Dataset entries
== Segment start ==

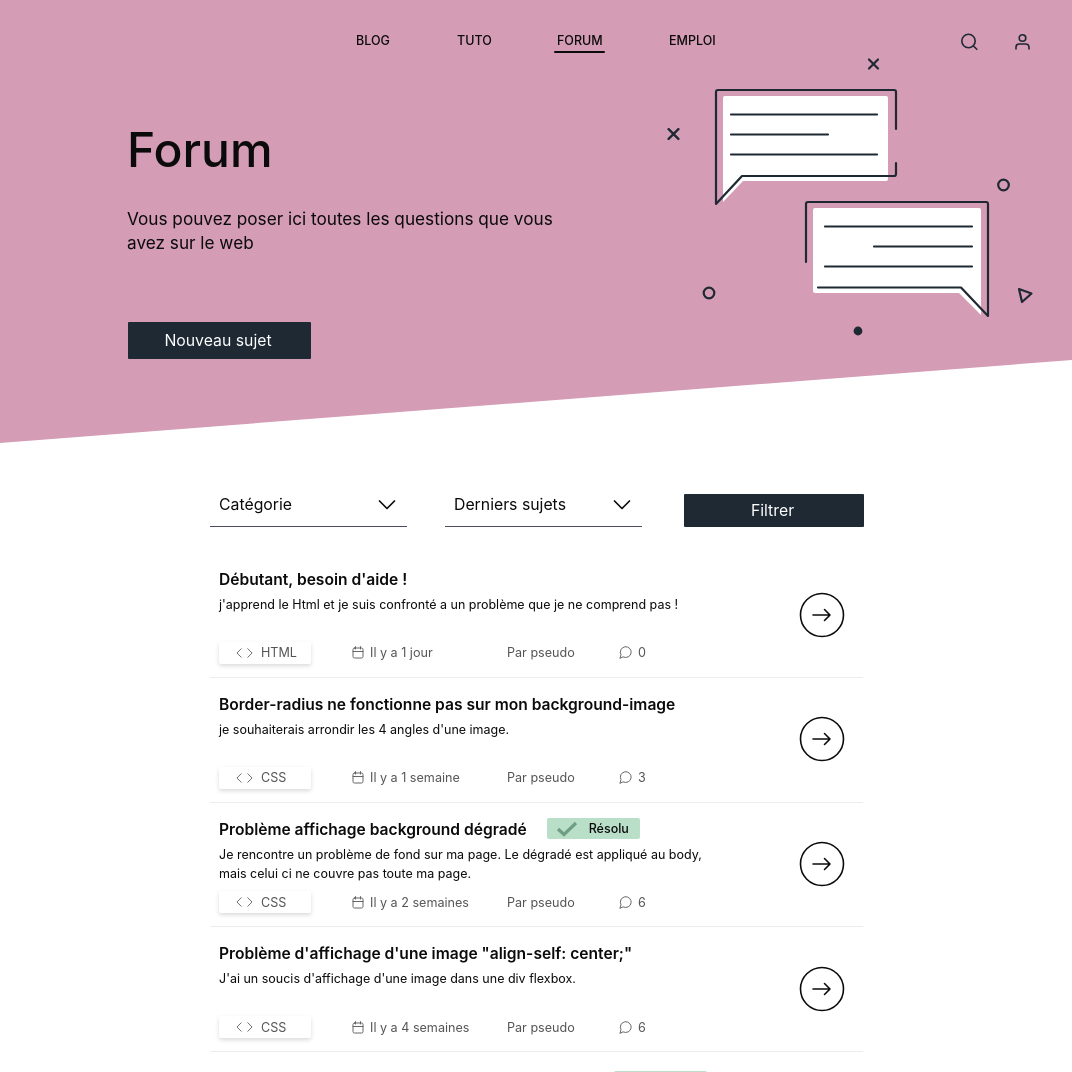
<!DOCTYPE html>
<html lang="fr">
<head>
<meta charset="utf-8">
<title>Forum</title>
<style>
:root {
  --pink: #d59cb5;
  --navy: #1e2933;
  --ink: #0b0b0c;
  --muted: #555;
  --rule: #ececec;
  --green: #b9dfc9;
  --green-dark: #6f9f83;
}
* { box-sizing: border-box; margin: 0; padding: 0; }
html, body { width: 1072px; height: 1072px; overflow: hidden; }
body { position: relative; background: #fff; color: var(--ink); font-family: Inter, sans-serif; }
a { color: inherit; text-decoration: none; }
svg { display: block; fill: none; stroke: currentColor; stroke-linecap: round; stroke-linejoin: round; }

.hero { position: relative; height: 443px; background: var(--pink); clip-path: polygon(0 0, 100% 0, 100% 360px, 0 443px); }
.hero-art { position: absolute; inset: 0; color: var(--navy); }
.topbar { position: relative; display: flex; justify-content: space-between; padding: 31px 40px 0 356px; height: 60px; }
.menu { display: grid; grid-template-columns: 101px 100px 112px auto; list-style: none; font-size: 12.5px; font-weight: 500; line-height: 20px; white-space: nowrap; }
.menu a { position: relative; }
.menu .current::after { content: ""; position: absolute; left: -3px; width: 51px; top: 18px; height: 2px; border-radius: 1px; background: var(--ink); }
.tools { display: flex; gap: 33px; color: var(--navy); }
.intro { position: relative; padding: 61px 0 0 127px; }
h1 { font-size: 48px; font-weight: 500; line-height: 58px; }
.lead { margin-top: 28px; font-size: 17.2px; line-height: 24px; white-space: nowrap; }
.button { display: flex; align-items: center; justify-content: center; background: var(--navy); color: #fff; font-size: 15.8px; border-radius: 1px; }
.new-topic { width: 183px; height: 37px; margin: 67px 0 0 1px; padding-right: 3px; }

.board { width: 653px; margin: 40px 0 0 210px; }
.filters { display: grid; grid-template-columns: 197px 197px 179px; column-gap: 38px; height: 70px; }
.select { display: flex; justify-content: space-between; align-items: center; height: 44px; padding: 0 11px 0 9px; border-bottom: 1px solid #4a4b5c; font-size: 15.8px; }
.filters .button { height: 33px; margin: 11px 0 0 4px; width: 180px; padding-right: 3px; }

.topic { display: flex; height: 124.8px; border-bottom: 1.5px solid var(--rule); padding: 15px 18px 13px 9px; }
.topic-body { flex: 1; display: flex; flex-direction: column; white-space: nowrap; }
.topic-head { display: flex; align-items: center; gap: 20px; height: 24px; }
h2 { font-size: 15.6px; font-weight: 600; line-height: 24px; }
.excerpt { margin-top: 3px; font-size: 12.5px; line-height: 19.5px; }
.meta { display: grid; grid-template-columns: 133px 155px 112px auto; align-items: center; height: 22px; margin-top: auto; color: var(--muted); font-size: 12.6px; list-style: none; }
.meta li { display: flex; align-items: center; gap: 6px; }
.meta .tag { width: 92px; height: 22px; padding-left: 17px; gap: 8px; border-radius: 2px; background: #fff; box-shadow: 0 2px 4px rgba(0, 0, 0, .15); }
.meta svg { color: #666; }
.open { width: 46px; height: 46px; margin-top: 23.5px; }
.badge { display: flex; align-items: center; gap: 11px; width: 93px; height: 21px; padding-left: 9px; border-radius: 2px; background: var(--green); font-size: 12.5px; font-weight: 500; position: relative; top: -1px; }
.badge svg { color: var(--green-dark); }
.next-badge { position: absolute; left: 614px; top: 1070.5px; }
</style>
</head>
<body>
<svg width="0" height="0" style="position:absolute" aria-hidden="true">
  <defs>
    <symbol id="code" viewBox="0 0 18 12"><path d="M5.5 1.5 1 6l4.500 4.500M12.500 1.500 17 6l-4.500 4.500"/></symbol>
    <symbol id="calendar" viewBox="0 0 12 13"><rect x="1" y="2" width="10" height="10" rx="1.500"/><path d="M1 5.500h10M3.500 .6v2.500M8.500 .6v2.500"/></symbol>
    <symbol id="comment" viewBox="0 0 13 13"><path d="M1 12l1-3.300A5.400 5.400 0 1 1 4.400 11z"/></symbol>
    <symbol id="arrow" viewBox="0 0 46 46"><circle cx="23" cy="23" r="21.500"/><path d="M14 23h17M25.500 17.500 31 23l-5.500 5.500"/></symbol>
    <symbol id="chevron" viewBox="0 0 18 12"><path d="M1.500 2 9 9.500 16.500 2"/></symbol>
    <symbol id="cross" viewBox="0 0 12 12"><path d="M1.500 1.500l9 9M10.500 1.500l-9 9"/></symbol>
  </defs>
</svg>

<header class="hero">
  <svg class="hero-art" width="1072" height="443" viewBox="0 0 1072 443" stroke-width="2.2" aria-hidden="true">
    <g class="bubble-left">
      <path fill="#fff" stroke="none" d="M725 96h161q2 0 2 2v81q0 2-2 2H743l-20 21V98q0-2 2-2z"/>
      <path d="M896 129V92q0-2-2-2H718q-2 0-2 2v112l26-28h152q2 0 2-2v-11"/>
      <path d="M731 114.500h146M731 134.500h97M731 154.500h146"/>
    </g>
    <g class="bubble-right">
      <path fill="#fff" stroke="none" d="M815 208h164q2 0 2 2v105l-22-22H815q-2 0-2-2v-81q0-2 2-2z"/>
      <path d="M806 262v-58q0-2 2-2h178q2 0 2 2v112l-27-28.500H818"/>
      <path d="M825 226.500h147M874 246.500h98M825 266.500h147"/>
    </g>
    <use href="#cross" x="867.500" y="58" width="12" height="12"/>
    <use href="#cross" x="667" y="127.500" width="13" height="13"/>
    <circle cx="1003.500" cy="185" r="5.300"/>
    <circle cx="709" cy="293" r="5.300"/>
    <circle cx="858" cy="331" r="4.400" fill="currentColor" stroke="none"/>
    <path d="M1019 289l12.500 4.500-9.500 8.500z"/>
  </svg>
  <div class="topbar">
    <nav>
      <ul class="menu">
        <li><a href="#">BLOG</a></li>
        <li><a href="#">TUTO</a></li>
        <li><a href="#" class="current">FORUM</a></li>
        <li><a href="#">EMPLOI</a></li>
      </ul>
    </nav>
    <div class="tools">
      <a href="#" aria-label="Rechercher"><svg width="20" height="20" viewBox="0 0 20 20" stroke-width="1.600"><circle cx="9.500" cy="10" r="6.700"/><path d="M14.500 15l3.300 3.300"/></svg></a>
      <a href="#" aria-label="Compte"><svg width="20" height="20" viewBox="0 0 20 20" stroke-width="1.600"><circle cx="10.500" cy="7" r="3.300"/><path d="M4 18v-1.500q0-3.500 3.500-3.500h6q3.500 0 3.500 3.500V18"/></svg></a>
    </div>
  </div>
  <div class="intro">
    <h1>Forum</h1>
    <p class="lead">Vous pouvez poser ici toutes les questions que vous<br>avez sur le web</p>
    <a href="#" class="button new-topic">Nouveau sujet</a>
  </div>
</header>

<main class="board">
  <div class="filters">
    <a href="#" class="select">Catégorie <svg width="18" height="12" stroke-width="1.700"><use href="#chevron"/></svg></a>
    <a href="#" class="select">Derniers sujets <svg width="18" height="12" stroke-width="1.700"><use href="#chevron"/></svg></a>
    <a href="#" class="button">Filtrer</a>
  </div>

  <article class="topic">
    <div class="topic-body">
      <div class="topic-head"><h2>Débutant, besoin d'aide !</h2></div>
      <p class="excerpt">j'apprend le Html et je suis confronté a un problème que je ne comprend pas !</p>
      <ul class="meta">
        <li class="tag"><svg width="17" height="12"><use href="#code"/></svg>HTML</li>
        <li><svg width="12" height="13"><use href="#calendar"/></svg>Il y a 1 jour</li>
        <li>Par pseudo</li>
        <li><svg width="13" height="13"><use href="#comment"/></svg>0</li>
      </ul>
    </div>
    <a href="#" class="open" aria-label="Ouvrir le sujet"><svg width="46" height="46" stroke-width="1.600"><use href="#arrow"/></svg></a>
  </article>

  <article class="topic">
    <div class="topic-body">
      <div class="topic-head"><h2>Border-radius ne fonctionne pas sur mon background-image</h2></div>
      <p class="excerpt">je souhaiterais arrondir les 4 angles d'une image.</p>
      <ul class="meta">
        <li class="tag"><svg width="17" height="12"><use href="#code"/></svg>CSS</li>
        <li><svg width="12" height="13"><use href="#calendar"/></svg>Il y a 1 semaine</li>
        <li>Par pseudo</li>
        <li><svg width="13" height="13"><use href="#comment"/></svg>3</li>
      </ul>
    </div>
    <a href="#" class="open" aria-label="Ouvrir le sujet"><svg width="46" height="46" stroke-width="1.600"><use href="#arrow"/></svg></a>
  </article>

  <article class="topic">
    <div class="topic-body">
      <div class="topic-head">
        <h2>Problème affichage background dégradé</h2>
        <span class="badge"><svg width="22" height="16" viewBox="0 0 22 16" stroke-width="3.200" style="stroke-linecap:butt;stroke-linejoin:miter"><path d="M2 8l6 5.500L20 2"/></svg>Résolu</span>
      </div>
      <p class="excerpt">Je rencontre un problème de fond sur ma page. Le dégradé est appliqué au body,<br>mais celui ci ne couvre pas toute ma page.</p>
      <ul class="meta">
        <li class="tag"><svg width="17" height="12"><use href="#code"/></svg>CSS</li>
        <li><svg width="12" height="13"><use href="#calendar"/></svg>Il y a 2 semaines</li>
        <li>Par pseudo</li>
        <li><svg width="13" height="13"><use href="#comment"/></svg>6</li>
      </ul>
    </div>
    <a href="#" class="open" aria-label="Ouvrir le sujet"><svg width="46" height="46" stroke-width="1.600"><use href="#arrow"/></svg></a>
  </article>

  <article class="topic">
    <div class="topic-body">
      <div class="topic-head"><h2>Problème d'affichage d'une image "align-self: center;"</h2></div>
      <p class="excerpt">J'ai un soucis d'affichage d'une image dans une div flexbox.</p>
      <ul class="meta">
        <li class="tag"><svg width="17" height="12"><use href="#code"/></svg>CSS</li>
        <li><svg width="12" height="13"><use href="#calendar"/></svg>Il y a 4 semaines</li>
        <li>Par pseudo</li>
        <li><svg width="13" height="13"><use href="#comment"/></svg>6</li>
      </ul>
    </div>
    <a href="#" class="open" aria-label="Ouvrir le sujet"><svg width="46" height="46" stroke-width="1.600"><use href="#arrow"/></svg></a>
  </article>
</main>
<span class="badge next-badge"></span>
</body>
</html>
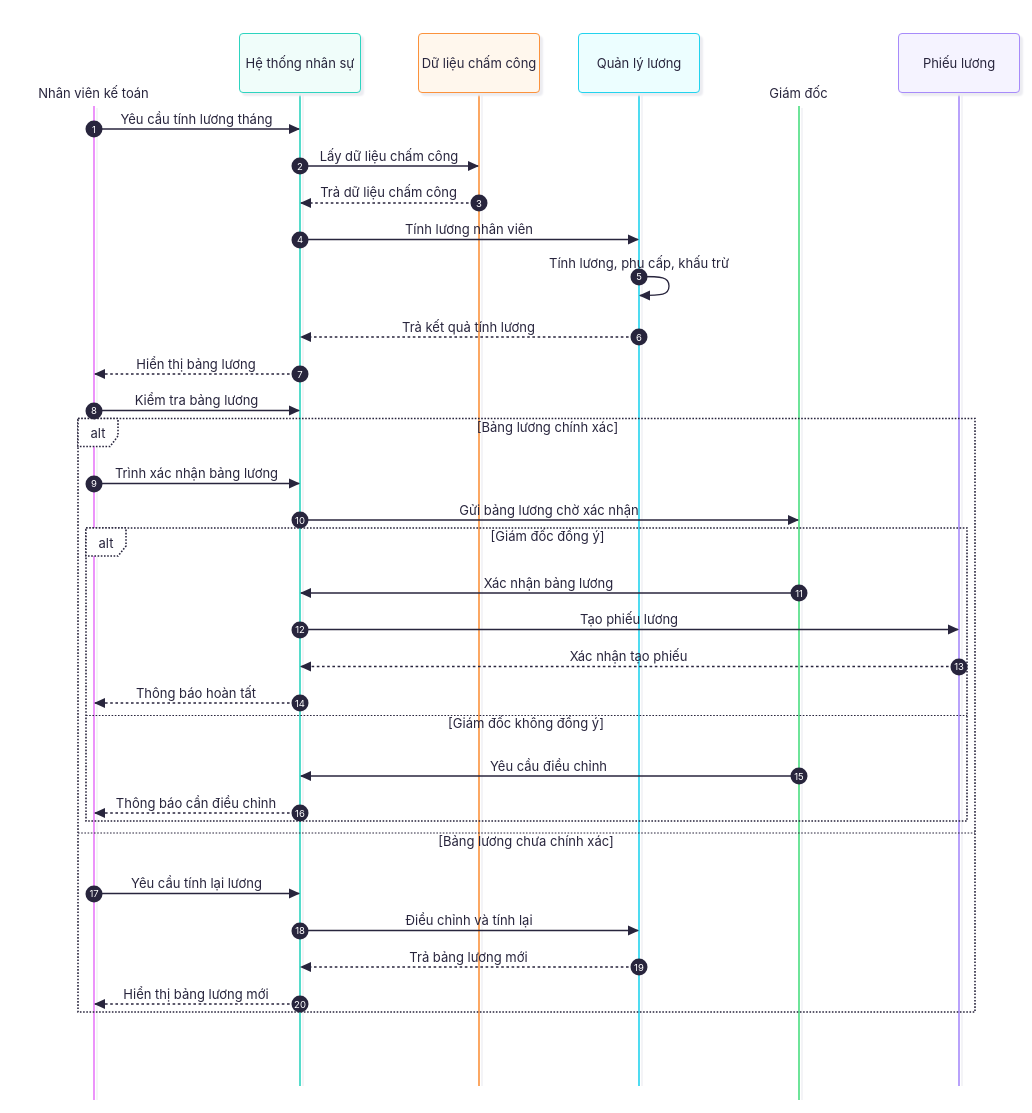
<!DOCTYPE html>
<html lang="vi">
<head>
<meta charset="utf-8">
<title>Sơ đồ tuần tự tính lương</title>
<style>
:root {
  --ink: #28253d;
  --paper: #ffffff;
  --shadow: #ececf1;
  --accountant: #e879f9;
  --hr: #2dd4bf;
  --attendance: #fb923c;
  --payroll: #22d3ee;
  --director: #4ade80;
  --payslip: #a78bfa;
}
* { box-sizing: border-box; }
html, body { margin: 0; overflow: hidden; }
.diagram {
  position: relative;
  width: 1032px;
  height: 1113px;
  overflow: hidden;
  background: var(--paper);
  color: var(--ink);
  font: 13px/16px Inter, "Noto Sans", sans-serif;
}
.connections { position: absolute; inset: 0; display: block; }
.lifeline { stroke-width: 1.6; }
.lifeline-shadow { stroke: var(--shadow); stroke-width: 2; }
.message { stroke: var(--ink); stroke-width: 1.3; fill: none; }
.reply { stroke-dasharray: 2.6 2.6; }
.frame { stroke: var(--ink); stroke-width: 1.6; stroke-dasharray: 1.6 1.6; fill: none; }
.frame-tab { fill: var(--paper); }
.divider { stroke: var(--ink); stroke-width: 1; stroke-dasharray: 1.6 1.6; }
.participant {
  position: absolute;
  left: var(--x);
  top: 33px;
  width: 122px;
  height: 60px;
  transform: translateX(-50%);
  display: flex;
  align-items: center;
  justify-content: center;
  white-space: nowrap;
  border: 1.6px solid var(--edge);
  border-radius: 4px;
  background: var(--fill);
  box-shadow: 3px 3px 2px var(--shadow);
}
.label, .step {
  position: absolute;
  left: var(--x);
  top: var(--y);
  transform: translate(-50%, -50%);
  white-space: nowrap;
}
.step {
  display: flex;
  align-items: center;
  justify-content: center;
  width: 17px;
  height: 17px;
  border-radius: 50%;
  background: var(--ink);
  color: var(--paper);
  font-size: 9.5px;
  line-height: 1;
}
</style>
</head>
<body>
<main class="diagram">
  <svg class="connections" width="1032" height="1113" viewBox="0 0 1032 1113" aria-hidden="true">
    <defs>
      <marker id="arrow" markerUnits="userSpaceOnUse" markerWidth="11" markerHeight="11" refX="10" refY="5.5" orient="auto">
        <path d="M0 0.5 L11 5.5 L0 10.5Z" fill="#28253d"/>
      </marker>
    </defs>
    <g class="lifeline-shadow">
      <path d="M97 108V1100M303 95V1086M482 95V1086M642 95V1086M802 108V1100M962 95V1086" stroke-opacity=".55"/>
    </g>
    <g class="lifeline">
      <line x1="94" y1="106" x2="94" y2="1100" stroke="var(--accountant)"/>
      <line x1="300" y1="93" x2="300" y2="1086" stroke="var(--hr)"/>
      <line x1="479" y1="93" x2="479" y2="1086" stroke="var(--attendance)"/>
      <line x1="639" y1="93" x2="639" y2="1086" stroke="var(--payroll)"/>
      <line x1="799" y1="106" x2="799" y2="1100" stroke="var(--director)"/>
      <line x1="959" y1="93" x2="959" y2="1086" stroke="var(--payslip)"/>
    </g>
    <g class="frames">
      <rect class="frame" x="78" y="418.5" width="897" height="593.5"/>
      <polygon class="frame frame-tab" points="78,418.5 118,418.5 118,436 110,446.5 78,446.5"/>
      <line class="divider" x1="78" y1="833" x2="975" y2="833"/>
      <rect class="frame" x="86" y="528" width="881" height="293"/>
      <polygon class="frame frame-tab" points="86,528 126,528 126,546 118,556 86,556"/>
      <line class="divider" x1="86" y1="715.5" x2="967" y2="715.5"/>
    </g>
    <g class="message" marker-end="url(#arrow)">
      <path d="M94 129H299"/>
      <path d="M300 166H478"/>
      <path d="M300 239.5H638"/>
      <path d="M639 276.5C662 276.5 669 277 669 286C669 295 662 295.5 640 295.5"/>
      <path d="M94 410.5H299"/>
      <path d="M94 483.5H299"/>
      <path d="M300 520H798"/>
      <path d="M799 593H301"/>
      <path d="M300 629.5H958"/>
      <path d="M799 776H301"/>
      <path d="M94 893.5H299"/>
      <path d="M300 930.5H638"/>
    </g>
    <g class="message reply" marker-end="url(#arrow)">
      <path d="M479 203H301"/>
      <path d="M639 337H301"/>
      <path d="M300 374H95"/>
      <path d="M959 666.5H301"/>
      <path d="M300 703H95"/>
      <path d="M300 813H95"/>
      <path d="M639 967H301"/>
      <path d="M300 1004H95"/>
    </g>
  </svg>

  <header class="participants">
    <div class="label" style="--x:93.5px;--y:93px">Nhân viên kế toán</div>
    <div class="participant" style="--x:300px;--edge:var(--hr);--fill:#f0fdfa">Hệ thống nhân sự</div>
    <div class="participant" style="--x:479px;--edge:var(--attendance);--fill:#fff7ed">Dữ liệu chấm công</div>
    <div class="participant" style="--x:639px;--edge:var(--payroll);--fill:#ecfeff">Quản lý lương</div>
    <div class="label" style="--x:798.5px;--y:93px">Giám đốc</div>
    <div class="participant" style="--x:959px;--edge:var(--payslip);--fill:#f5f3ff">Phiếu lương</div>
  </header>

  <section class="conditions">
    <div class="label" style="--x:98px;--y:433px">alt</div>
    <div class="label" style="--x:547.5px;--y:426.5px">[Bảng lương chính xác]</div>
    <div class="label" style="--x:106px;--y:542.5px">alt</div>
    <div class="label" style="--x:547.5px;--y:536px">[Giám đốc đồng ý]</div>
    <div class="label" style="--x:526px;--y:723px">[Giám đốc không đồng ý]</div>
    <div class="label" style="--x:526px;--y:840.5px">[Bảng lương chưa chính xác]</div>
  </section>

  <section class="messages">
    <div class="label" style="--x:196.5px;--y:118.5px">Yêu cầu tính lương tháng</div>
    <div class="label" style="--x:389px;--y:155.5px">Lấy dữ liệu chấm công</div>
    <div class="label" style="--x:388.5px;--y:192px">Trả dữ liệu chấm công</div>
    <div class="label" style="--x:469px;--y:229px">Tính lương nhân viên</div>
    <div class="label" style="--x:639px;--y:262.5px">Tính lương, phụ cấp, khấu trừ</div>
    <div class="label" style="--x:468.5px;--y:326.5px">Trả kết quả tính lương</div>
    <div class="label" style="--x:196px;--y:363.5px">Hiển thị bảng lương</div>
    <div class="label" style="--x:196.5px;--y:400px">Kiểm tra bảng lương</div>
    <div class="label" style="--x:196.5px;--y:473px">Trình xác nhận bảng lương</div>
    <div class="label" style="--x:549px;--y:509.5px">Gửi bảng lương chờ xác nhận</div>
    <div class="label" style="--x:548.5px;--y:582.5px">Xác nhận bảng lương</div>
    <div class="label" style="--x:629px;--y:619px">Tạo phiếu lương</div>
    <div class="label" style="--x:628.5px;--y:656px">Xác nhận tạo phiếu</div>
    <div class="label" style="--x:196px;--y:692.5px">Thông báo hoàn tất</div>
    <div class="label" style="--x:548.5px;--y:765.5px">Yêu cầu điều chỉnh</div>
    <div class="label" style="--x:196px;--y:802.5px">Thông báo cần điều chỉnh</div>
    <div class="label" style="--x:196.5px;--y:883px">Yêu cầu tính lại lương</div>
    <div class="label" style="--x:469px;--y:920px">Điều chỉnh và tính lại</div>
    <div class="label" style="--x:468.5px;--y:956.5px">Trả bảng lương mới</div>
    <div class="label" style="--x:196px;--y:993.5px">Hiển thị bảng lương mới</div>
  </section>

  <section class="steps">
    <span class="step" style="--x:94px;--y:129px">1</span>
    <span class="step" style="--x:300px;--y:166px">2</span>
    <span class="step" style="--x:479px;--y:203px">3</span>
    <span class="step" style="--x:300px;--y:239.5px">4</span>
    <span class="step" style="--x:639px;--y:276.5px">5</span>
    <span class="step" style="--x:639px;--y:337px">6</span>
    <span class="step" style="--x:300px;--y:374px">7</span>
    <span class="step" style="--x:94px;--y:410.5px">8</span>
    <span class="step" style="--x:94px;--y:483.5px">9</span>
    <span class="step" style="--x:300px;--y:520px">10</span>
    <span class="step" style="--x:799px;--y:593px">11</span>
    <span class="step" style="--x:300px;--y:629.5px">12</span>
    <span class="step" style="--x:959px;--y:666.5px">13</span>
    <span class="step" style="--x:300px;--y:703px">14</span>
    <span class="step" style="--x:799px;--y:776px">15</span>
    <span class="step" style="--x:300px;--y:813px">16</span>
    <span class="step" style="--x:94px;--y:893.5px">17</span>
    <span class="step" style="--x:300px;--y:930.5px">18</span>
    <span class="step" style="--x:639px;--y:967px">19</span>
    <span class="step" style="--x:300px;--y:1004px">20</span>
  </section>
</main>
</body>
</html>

== Segment end ==

● TASK TO COMPLETE:
Each line from the start of the entries to the line holding "flex; height: 124.8px;" is to be given again exactly, both ends included, and each picture is to be left out.

● OUTPUT BELOW:
<!DOCTYPE html>
<html lang="fr">
<head>
<meta charset="utf-8">
<title>Forum</title>
<style>
:root {
  --pink: #d59cb5;
  --navy: #1e2933;
  --ink: #0b0b0c;
  --muted: #555;
  --rule: #ececec;
  --green: #b9dfc9;
  --green-dark: #6f9f83;
}
* { box-sizing: border-box; margin: 0; padding: 0; }
html, body { width: 1072px; height: 1072px; overflow: hidden; }
body { position: relative; background: #fff; color: var(--ink); font-family: Inter, sans-serif; }
a { color: inherit; text-decoration: none; }
svg { display: block; fill: none; stroke: currentColor; stroke-linecap: round; stroke-linejoin: round; }

.hero { position: relative; height: 443px; background: var(--pink); clip-path: polygon(0 0, 100% 0, 100% 360px, 0 443px); }
.hero-art { position: absolute; inset: 0; color: var(--navy); }
.topbar { position: relative; display: flex; justify-content: space-between; padding: 31px 40px 0 356px; height: 60px; }
.menu { display: grid; grid-template-columns: 101px 100px 112px auto; list-style: none; font-size: 12.5px; font-weight: 500; line-height: 20px; white-space: nowrap; }
.menu a { position: relative; }
.menu .current::after { content: ""; position: absolute; left: -3px; width: 51px; top: 18px; height: 2px; border-radius: 1px; background: var(--ink); }
.tools { display: flex; gap: 33px; color: var(--navy); }
.intro { position: relative; padding: 61px 0 0 127px; }
h1 { font-size: 48px; font-weight: 500; line-height: 58px; }
.lead { margin-top: 28px; font-size: 17.2px; line-height: 24px; white-space: nowrap; }
.button { display: flex; align-items: center; justify-content: center; background: var(--navy); color: #fff; font-size: 15.8px; border-radius: 1px; }
.new-topic { width: 183px; height: 37px; margin: 67px 0 0 1px; padding-right: 3px; }

.board { width: 653px; margin: 40px 0 0 210px; }
.filters { display: grid; grid-template-columns: 197px 197px 179px; column-gap: 38px; height: 70px; }
.select { display: flex; justify-content: space-between; align-items: center; height: 44px; padding: 0 11px 0 9px; border-bottom: 1px solid #4a4b5c; font-size: 15.8px; }
.filters .button { height: 33px; margin: 11px 0 0 4px; width: 180px; padding-right: 3px; }

.topic { display: flex; height: 124.8px; border-bottom: 1.5px solid var(--rule); padding: 15px 18px 13px 9px; }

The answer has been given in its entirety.